■ **BRIEF**:
When a line of the entries contains "GREY", please list that line.

[[ DATA FOR PROCESSING, beginning ]]

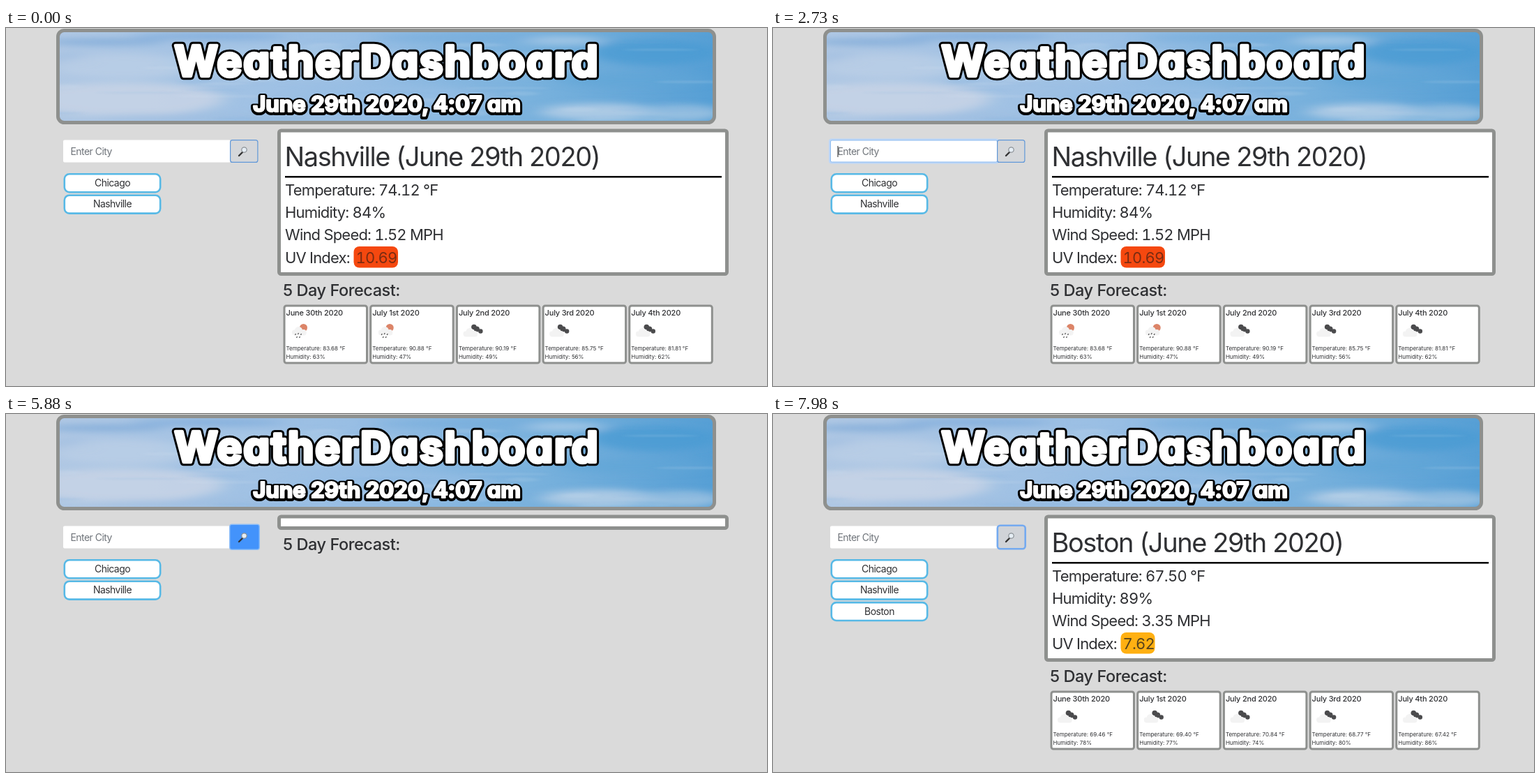
Recreate the animation shown at these times as an HTML page. Size 1091x513 px, loop 8000 ms.

```html
<!DOCTYPE html>
<html lang="en">
<head>
<meta charset="utf-8">
<title>Weather dashboard</title>
<style>
  html, body { margin: 0; width: 100%; height: 100%; overflow: hidden; background: #dadada; }
  svg { display: block; width: 1091px; height: 513px; font-family: Inter, Roboto, sans-serif; fill: #2f3033; }
  .title { font-weight: 700; font-feature-settings: "cv11"; fill: #fff; stroke-linejoin: round; text-anchor: middle; }
  .back { fill: #000; stroke: #000; }
  .front { stroke: #fff; }
  .city { font-size: 38px; letter-spacing: -1.4px; }
  .row { font-size: 22px; letter-spacing: -.8px; font-variant-numeric: tabular-nums; }
  .head { font-size: 23.5px; font-weight: 500; letter-spacing: -.45px; }
  .date { font-size: 11px; font-weight: 500; letter-spacing: -.2px; }
  .tiny { font-size: 8px; }
  .ui { font-size: 14px; letter-spacing: -.55px; }
  .mid { text-anchor: middle; }
  .hint { fill: #6f747a; }
</style>
</head>
<body>
<svg id="stage" viewBox="0 0 1091 513"></svg>
<script>
const LOOP = 8000, FOCUS = 2300, TYPE = 3750, KEY = 170, HOVER = 5600, SEND = 5740, RESULT = 6370, LEAVE = 7770;
const GREY = '#8e908e', WORD = 'Boston';

const box = (x, y, w, h, r, fill, stroke = 'none', sw = 0) =>
  `<rect x="${x + sw / 2}" y="${y + sw / 2}" width="${w - sw}" height="${h - sw}" rx="${r}" fill="${fill}" stroke="${stroke}" stroke-width="${sw}"/>`;
const text = (cls, x, y, s, extra = '') => `<text class="${cls}" x="${x}" y="${y}" ${extra}>${s}</text>`;
const blob = (x, y, rx, ry, fill, o = 1) =>
  `<ellipse cx="${x}" cy="${y}" rx="${rx}" ry="${ry}" fill="${fill}" opacity="${o}"/>`;
const disc = (x, y, r, fill) => blob(x, y, r, r, fill);

let seed = 7;
const rnd = () => (seed = seed * 16807 % 2147483647) / 2147483647;

function sky() {
  let s = box(75, 4, 940, 131, 6, 'url(#sky)');
  const soft = [
    [140, 20, 90, 5, '#7fabd9', .8], [290, 12, 110, 5, '#79a9da', .7], [95, 45, 30, 10, '#98b9e0', .5],
    [170, 102, 140, 24, '#c6d3e6', .9], [170, 55, 100, 18, '#bbcfe7', .8], [420, 50, 190, 24, '#aecbe8', .6],
    [280, 128, 150, 5, '#9dbce0', .6], [560, 105, 150, 22, '#98bfe4', .6], [700, 55, 120, 14, '#98c1e4', .6],
    [800, 18, 60, 6, '#b5d1ea', .7], [930, 35, 90, 18, '#4a9cd4', .8], [900, 75, 110, 10, '#62a6d8', .6],
    [850, 120, 85, 12, '#b2cde6', .9], [970, 122, 60, 12, '#a2c5e3', .8], [650, 14, 120, 6, '#72aadb', .5]
  ];
  s += `<g filter="url(#soft)">${soft.map(b => blob(...b)).join('')}</g><g filter="url(#fine)">`;
  for (let i = 0; i < 40; i++)
    s += blob(75 + rnd() * 940, 6 + rnd() * 126, 20 + rnd() * 50, 1 + rnd() * 3, rnd() < .55 ? '#d3e0ee' : '#78acdb', .15);
  return `<g clip-path="url(#banner)">${s}</g></g>` + box(72, 1, 946, 137, 9, 'none', GREY, 5);
}

function title(y, size, gap, sw, s) {
  const style = w => `style="font-size:${size}px;letter-spacing:${gap}px;stroke-width:${w}px"`;
  return text('title back', 546, y + .5, s, style(sw + 6)) + text('title front', 546, y, s, style(sw));
}

function icon(x, rain) {
  const white = '#f3f3f3', dark = '#4b4b4d';
  const cloud = disc(x + 14, 438, 3.5, white) + disc(x + 20, 435.5, 5.5, white) +
    disc(x + 27, 438, 4, white) + box(x + 11, 435.5, 20, 7, 3.5, white);
  if (!rain)
    return disc(x + 26, 428.5, 3.8, dark) + disc(x + 30, 431.5, 4, dark) + disc(x + 35.5, 434.5, 3.2, dark) + cloud;
  const drops = [[18, 438], [22, 437], [26, 438], [20, 442], [24, 442]]
    .map(([dx, y]) => `<path d="M${x + dx} ${y}l-1 2" stroke="#555" stroke-width="1.3"/>`).join('');
  return disc(x + 29, 429.5, 5.5, '#dc8468') + `<g transform="translate(2 -2)">${cloud}</g>` + drops;
}

const days = ['June 30th', 'July 1st', 'July 2nd', 'July 3rd', 'July 4th'];

function report(id, city, temp, hum, wind, uv, uvFill, uvInk, uvWidth, rainy, temps, hums) {
  const rows = [`Temperature: ${temp} °F`, `Humidity: ${hum}%`, `Wind Speed: ${wind} MPH`, 'UV Index:'];
  const cards = days.map((d, i) => {
    const x = 397.5 + i * 123.7;
    return box(x, 396.5, 121.5, 85, 3, '#fff', GREY, 3) + text('date', x + 4, 411.5, d + ' 2020') + icon(x, i < rainy) +
      text('tiny', x + 4, 462, `Temperature: ${temps[i]} °F`) + text('tiny', x + 4, 473.5, `Humidity: ${hums[i]}%`);
  });
  return `<g id="${id}">` + box(389, 144.5, 647, 210.5, 3, '#fff', GREY, 5) +
    text('city', 399.5, 198, city + ' (June 29th 2020)') + box(400, 212, 626, 2.5, 0, '#000') +
    rows.map((r, i) => text('row', 400, 239.5 + i * 32.4, r)).join('') +
    box(498.5, 313, uvWidth, 30.5, 8, uvFill) + text('row', 501.5, 336.7, uv, `style="fill:${uvInk}"`) +
    text('head', 397, 384, '5 Day Forecast:') + cards.join('') + '</g>';
}

const cityButton = (name, i) => `<g id="city${i}">` + box(82.5, 208 + i * 30.4, 140, 28.5, 7, '#fff', '#57b9e6', 2.6) +
  text('ui mid', 152.5, 227 + i * 30.4, name) + '</g>';

const stage = document.getElementById('stage');
stage.innerHTML = `<defs>
  <linearGradient id="sky"><stop offset="0" stop-color="#b0c8e4"/><stop offset=".45" stop-color="#98bee4"/>
    <stop offset=".75" stop-color="#76b0dc"/><stop offset="1" stop-color="#569fd5"/></linearGradient>
  <filter id="soft" x="-20%" y="-50%" width="140%" height="200%"><feGaussianBlur stdDeviation="14 5"/></filter>
  <filter id="fine"><feGaussianBlur stdDeviation="6 1.3"/></filter>
  <clipPath id="banner">${box(75, 4, 940, 131, 6)}</clipPath></defs>` +
  sky() + title(68.5, 60, 1.9, 4.5, 'WeatherDashboard') + title(120, 31.5, -.2, 2.2, 'June 29th 2020, 4:07 am') +
  box(82, 160.5, 240, 32, 2, '#fff') +
  `<g id="focus">${box(80, 158.5, 243.5, 36, 4, '#bcd6f7')}${box(82, 160.5, 240, 32, 2, '#fff', '#8fbdf0', 1)}</g>` +
  `<g id="idle">${box(321, 160, 40.5, 33, 3, '#d5d7da', '#5f97d8', 1.2)}</g>` +
  `<g id="hot">${box(320, 157.5, 44, 37.5, 4, '#8abcf8')}${box(321.5, 159, 41, 34.5, 2, '#4393fb')}</g>` +
  `<g id="ring">${box(320.5, 158.5, 42.5, 36, 4, '#d0d3d8', '#74aaf0', 2.6)}</g>` +
  `<path d="M339 178l-5 5" stroke="#333" stroke-width="2.4" stroke-linecap="round"/>` +
  `<circle cx="341.5" cy="174.5" r="3.7" fill="#e6eef5" stroke="#888e94" stroke-width="1.2"/>` +
  text('ui', 92.5, 182, '', 'id="entry"') + box(93, 169, 1, 16, 0, '#222').replace('<rect', '<rect id="caret"') +
  ['Chicago', 'Nashville', WORD].map(cityButton).join('') +
  `<g id="empty">${box(389, 144.5, 647, 21.5, 3, '#fff', GREY, 5)}${text('head', 397, 194.5, '5 Day Forecast:')}</g>` +
  report('before', 'Nashville', '74.12', 84, '1.52', '10.69', '#f5480f', '#7b2c12', 63.5, 2,
    ['83.68', '90.88', '90.19', '85.75', '81.81'], [63, 47, 49, 56, 62]) +
  report('after', WORD, '67.50', 89, '3.35', '7.62', '#ffb012', '#57431c', 49, 0,
    ['69.46', '69.40', '70.84', '68.77', '67.42'], [78, 77, 74, 80, 86]);

const el = id => document.getElementById(id);
const show = (id, on) => el(id).style.display = on ? '' : 'none';

function draw(t) {
  const typed = t < SEND ? WORD.slice(0, Math.max(0, Math.floor((t - TYPE) / KEY) + 1)) : '';
  const focused = t >= FOCUS && t < SEND;
  const entry = el('entry');
  entry.textContent = typed || 'Enter City';
  entry.setAttribute('class', typed ? 'ui' : 'ui hint');

  // The caret restarts its blink at every key.
  const since = t - (typed ? TYPE + (typed.length - 1) * KEY : FOCUS);
  show('caret', focused && since % 1000 < 500);
  if (focused) el('caret').setAttribute('x', typed ? 93 + entry.getComputedTextLength() : 92.5);

  show('focus', focused);
  show('idle', t < HOVER);
  show('hot', t >= HOVER && t < LEAVE);
  show('ring', t >= LEAVE);
  show('before', t < SEND);
  show('empty', t >= SEND && t < RESULT);
  show('after', t >= RESULT);
  show('city2', t >= RESULT);
}

const start = performance.now();
function tick() {
  draw((performance.now() - start) % LOOP);
  requestAnimationFrame(tick);
}
tick();
</script>
</body>
</html>
```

[[ DATA FOR PROCESSING, end ]]

■ **EXERCISE ANSWER**:
const GREY = '#8e908e', WORD = 'Boston';
  return `<g clip-path="url(#banner)">${s}</g></g>` + box(72, 1, 946, 137, 9, 'none', GREY, 5);
    return box(x, 396.5, 121.5, 85, 3, '#fff', GREY, 3) + text('date', x + 4, 411.5, d + ' 2020') + icon(x, i < rainy) +
  return `<g id="${id}">` + box(389, 144.5, 647, 210.5, 3, '#fff', GREY, 5) +
  `<g id="empty">${box(389, 144.5, 647, 21.5, 3, '#fff', GREY, 5)}${text('head', 397, 194.5, '5 Day Forecast:')}</g>` +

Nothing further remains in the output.